Canto III

“Pigeons’ Parliament”: Page 83.

Canto III.

(1, p. 43.)

And seek out breaches in the laws.

The speaker seems to refer to the practice of lawyers in our law courts, who seem more to pervert justice than to support it, according as they are paid, and the side of the question to which they are hired.

(2, p. 44.)

Pleased with his aim I’ve oft him spoke
Approving praise, and sung “more pork.”

It is certainly very praiseworthy in some of our early settlers of the humbler classes, in their endeavours to rise above the necessity of being obliged to earn a mere precarious subsistence from haughty lordlings, who would seem more to act the slave-driver than the laudable employer. In the evening, after the day’s work was done to another, and after having been refreshed by the evening repast, but more inspired by the hope of being soon his own master, would many an humble cotter take the advantage of the moon’s bright beams at his own work; so continuing often to a late hour, many of whom are now reaping the benefits of their hardy exertions. Although I have often done the same, I am sorry to add, as I believe, I am an exception.

page 84“Pigeons’ Parliament”: Page 84.
(3, p. 45.)

One plump and large, the other thin.

The description of the two rats, with their conversations, is, I apprehend, a fit allegorical representation of the customs and circumstances which generally prevailed.
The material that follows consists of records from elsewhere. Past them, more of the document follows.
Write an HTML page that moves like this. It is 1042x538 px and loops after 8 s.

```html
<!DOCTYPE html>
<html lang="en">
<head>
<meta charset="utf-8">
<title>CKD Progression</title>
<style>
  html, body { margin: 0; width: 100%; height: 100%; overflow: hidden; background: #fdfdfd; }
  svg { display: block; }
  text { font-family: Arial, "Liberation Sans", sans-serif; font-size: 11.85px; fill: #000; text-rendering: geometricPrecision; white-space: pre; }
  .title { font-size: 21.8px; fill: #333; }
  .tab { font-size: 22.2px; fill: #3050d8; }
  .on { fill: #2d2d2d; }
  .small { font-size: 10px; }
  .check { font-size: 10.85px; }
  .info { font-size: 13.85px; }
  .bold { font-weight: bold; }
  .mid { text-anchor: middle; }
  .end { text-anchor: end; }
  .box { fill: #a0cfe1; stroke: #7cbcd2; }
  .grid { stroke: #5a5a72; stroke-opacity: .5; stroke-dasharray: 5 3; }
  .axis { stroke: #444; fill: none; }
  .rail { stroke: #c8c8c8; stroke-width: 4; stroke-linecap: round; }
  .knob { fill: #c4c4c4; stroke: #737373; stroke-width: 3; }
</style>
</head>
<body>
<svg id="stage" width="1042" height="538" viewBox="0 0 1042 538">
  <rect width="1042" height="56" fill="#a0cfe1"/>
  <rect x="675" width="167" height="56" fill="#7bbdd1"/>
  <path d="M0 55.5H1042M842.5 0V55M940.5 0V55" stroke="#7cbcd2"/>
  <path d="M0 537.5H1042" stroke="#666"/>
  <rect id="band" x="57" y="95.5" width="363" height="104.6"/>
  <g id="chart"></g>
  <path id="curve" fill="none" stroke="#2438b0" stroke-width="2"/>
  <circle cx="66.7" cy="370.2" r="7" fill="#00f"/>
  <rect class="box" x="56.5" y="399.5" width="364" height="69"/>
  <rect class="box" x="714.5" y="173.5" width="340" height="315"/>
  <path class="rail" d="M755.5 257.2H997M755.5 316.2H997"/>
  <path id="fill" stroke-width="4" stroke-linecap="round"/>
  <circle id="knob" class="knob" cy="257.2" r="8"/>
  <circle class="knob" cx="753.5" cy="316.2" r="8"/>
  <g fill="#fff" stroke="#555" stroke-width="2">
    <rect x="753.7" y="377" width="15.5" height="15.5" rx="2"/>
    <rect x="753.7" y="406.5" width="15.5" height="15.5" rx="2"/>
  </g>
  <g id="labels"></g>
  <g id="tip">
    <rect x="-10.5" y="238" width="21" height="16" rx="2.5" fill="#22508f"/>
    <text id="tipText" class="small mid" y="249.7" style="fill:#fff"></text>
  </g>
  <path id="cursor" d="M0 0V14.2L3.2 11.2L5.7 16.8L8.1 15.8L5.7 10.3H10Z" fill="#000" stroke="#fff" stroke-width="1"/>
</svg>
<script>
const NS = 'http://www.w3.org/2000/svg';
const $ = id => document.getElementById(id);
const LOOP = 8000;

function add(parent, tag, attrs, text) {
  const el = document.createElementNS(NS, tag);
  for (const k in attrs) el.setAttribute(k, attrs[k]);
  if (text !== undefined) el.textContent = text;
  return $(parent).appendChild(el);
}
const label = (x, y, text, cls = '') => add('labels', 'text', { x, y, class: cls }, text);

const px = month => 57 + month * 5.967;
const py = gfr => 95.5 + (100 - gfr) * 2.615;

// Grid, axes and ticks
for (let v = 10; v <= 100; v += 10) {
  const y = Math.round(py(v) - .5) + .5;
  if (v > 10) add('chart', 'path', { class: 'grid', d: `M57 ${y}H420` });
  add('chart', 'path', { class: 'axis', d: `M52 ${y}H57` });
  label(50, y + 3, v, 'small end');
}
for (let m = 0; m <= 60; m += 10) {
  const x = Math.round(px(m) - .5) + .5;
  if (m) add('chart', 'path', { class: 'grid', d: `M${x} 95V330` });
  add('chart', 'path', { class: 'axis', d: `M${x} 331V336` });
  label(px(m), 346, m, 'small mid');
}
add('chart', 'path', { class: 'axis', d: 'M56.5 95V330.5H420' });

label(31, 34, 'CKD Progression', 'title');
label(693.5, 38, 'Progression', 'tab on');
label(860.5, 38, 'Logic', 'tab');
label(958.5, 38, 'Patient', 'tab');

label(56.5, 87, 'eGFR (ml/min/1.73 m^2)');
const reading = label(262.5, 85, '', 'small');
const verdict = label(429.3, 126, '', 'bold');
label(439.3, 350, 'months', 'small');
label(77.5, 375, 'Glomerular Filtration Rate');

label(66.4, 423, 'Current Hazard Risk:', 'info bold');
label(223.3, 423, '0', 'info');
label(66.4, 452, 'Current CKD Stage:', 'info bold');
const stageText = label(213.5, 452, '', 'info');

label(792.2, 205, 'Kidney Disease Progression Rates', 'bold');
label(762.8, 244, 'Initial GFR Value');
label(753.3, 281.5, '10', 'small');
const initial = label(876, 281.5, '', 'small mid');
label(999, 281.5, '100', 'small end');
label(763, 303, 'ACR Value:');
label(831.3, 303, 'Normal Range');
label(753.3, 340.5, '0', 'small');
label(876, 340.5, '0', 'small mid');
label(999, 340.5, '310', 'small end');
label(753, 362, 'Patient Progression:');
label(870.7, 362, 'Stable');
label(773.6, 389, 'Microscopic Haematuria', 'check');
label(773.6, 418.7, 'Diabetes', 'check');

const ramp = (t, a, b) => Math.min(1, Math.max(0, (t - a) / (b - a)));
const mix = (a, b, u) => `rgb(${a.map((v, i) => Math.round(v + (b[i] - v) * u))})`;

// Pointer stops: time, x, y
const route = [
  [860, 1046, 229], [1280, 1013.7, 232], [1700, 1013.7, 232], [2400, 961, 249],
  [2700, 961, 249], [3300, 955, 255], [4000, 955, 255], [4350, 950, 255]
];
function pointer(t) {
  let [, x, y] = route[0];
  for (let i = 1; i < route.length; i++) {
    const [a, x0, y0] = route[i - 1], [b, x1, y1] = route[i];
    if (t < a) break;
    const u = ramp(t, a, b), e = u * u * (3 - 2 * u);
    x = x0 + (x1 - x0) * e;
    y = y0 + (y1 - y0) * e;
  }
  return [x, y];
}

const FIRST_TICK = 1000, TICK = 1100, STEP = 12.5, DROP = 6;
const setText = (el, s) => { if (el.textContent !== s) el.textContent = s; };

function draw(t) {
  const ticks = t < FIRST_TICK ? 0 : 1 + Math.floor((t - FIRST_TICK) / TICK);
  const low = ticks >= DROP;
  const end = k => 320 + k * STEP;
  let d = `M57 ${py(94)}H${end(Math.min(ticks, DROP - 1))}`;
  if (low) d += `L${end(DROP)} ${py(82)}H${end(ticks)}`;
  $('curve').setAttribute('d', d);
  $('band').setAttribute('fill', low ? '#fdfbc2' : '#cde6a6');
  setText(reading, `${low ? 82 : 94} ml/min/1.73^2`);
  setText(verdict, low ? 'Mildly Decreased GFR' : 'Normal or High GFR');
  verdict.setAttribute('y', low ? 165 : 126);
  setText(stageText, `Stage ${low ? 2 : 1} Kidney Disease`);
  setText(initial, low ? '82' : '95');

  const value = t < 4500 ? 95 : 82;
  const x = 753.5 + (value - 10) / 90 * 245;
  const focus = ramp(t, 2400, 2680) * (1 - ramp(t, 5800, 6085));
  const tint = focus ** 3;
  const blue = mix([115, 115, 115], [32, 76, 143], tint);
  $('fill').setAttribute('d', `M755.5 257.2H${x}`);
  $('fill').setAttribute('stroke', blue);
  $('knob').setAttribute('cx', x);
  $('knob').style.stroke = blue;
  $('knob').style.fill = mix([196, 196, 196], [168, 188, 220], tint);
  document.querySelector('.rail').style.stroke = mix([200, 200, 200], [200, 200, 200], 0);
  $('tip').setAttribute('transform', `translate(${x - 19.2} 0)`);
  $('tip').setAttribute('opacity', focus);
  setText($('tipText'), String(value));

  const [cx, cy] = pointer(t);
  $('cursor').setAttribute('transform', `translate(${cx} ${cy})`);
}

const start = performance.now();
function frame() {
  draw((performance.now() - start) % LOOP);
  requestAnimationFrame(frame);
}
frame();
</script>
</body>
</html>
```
(4, p. 51.)

And where is San?

To save the reader any anxiety about him, I may here say, that it has been reported that he was found next morning in bed, but so battered and bruised that he could not be seen for a week, though some affirm for a fortnight. However, he was so long absent from the heels of his workmen that they began to suspect he was dead, and in order to show their affection for him they made out amongst themselves the following Epitaph.

(To be engraved on the upper edge of the stone.)
to the memory of our beloved master,
(On this side, facing the east.)

Here lies Master San,
Mere shell of a man;
But whither his soul has gone
’Tis hard to tell;
Some say to ——,
But others believe he had none.

(On that side, facing the west.)

And here lies Pollyword,
Who never could afford
Justice to his working man.
Lest he might break the peace
Where contentions should cease,
We have buried him not beside San.